Wayne Jacintho - Kauai, Hawaii Artist


Wayne Jacintho was born on Kaua'i, Hawai'i, the oldest of 4 children, to third-generation parents whose ancestors had come from Madeira and the Azores. At the age of 5 he was voraciously reading books, and showed an early proficiency in drawing. Arts and crafts were his favorite subjects in school, as well as all things mechanical and electrical.

He graduated from high school and entered the US Air Force where he realized 2 of his dreams: an education in eletronics, and a 5-year stint in Japan. There he purchased his first professional camera and learned darkroom techniques. He also worked as an instructor in the Wood Hobbyshop, making pieces of furniture, some of which he still has. In love with Japan, he nearly stayed there upon his discharge, but the lure of Kaua'i's beauty and sweet air brought him back.

A job at the westside Navy base kept him in electronics maintenance, but, dissatisfied, he began taking night classes in photography and creative writing. After 3 years he quit the Navy job and began to pursue a career in woodworking. Buying a lumber mill, slabbing his own trees, he constructed fine furniture in the Scandinavian style. He also began writing professionally, doing a monthly column of humorous "fish stories" for Hawaii Fishing News. In 1984 he realized another of his dreams when he was accepted into the woodworking school of the man whose books had led Wayne back to woodworking. James Krenov had set up his school in FT. Bragg, California, on the Mendocino Coast, and while there Wayne completed 4 major pieces of work, and of the two pieces which sold at the end-of-year show, one of those was his.

All through this time he had been doing photography, but in 1987 he began to photograph one of his greatest passions, the fine-art nude. This blew open the doors of creativity and he immediately began photographing the natural beauty of his island home as well.
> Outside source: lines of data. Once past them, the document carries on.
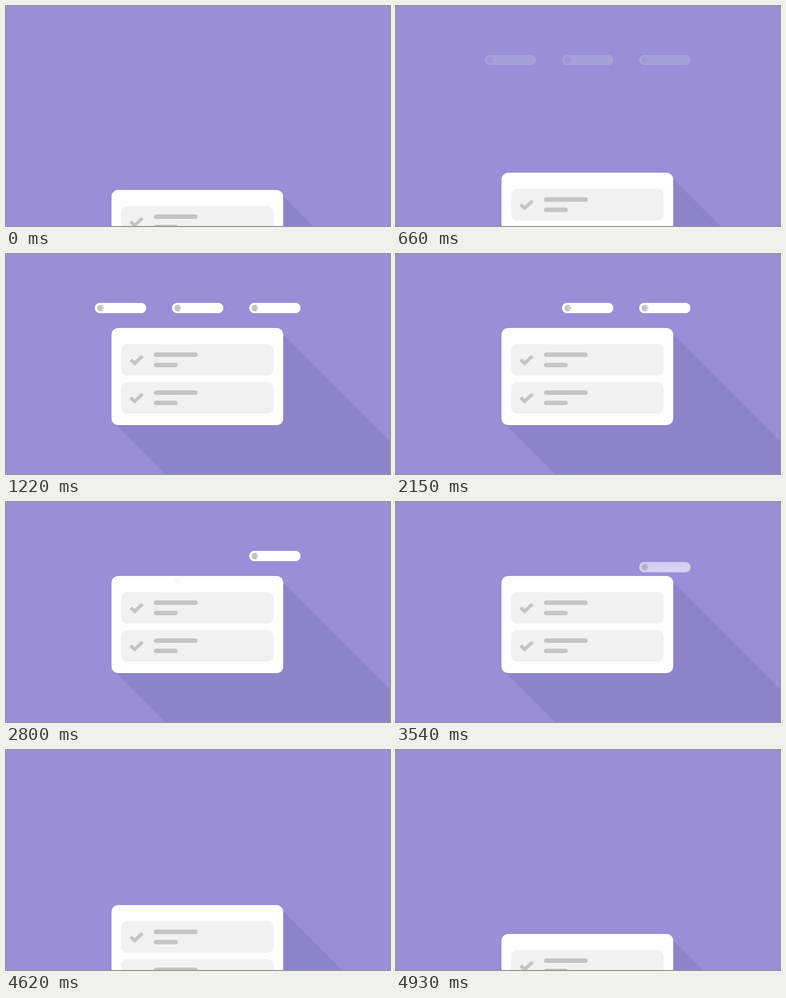
An HTML page for the animation above (5120 ms loop, 597 px wide and 342 px high).

```html
<!DOCTYPE html>
<html lang="en">
<head>
<meta charset="utf-8">
<title>Checklist card</title>
<style>
  html, body { margin: 0; width: 100%; height: 100%; overflow: hidden; background: #998ed7; }
  svg { display: block; width: 597px; height: 342px; }

  .card, .pill, .check { animation: 5120ms linear infinite; }

  .card { animation-name: slide; }
  .shadow { fill: #8d83c8; }
  .row { fill: #f1f1f1; }
  .bar, .dot { fill: #c4c4c4; }
  .check { fill: none; stroke: #c4c4c4; stroke-width: 5.2; animation-name: tick; }

  .pill { fill: #fff; opacity: 0; }
  .pill text { font: bold 8px Roboto, Arial, sans-serif; text-anchor: middle; }
  .p1 { animation-name: drop1; }
  .p2 { animation-name: drop2; }
  .p3 { animation-name: drop3; }

  /* The card rises, waits for the pills, then sinks. */
  @keyframes slide {
    0%, 11.78% { transform: translateY(286px); animation-timing-function: ease-out; }
    23.4%, 83.14% { transform: translateY(115px); animation-timing-function: ease-out; }
    96.05%, 100% { transform: translateY(286px); }
  }

  /* Every pill that lands turns the ticks green again. */
  @keyframes tick {
    0%, 29.63% { stroke: #c4c4c4; animation-timing-function: ease; }
    40.76%, 47.85% { stroke: #d4e76e; }
    47.86% { stroke: #c4c4c4; animation-timing-function: ease; }
    58.98%, 66.4% { stroke: #d4e76e; }
    66.41% { stroke: #c4c4c4; animation-timing-function: ease; }
    77.54%, 83.14% { stroke: #d4e76e; animation-timing-function: ease-out; }
    96.05%, 100% { stroke: #c4c4c4; }
  }

  @keyframes drop1 {
    0%, 11.78% { opacity: 0; transform: none; animation-timing-function: ease-out; }
    23.4%, 29.63% { opacity: 1; transform: none; animation-timing-function: ease; }
    40.76%, 100% { opacity: 0; transform: translate(33px, 43px); }
  }
  @keyframes drop2 {
    0%, 11.78% { opacity: 0; transform: none; animation-timing-function: ease-out; }
    23.4%, 47.85% { opacity: 1; transform: none; animation-timing-function: ease; }
    58.98%, 100% { opacity: 0; transform: translateY(43px); }
  }
  @keyframes drop3 {
    0%, 11.78% { opacity: 0; transform: none; animation-timing-function: ease-out; }
    23.4%, 66.41% { opacity: 1; transform: none; animation-timing-function: ease; }
    77.54%, 100% { opacity: 0; transform: translateY(43px); }
  }
</style>
</head>
<body>
<svg viewBox="0 0 597 342">
  <defs>
    <g id="item">
      <rect class="row" x="179" width="237" height="49" rx="9"/>
      <rect class="bar" x="230" y="13" width="68" height="7" rx="3.5"/>
      <rect class="bar" x="230" y="29" width="37" height="7" rx="3.5"/>
      <path class="check" d="M193.7 24.2 L200.2 30 L212.2 18.6"/>
    </g>
    <g id="tag">
      <rect width="80" height="16" rx="8"/>
      <circle class="dot" cx="9" cy="8" r="5.2"/>
      <text x="9" y="11">?</text>
    </g>
  </defs>

  <g class="card">
    <path class="shadow" d="M425 4 L725 303.5 V449 H469 L169.5 149 Z"/>
    <rect x="164" width="267" height="151" rx="10" fill="#fff"/>
    <use href="#item" y="25"/>
    <use href="#item" y="84"/>
  </g>

  <g class="pill p1"><use href="#tag" x="138" y="76"/></g>
  <g class="pill p2"><use href="#tag" x="258" y="76"/></g>
  <g class="pill p3"><use href="#tag" x="378" y="76"/></g>
</svg>
</body>
</html>
```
Several career changes and a 2-year move to Northern California followed, but by 1994 Wayne was back on Kaua'i where he took up woodturning and continued with his photography. In 1996 he met Nancy Dawson, and they've been together since.

Today Wayne continues his award-winning turning and photography. He is active in the preservation of native forests in his favorite part of Kaua'i, Koke'e. He is a storyteller for school kids who come up to Koke'e on field trips, and is a volunteer hike leader for the Kokee Natural Histrory Museum. In addition, Wayne plays Slack-key guitar, and is a ukulele player in Taj Mahal's Hula Blues Band (the band's second album, "Hanapepe Dream", was cut in Germany in August of 2000, and will be released in February, 2001).

One of his current projects involves the history of Koke'e. Wayne is the photo-restoration member of the team, learning Photoshop on the fly. His other major project is the publication of a collection of his "fish stories".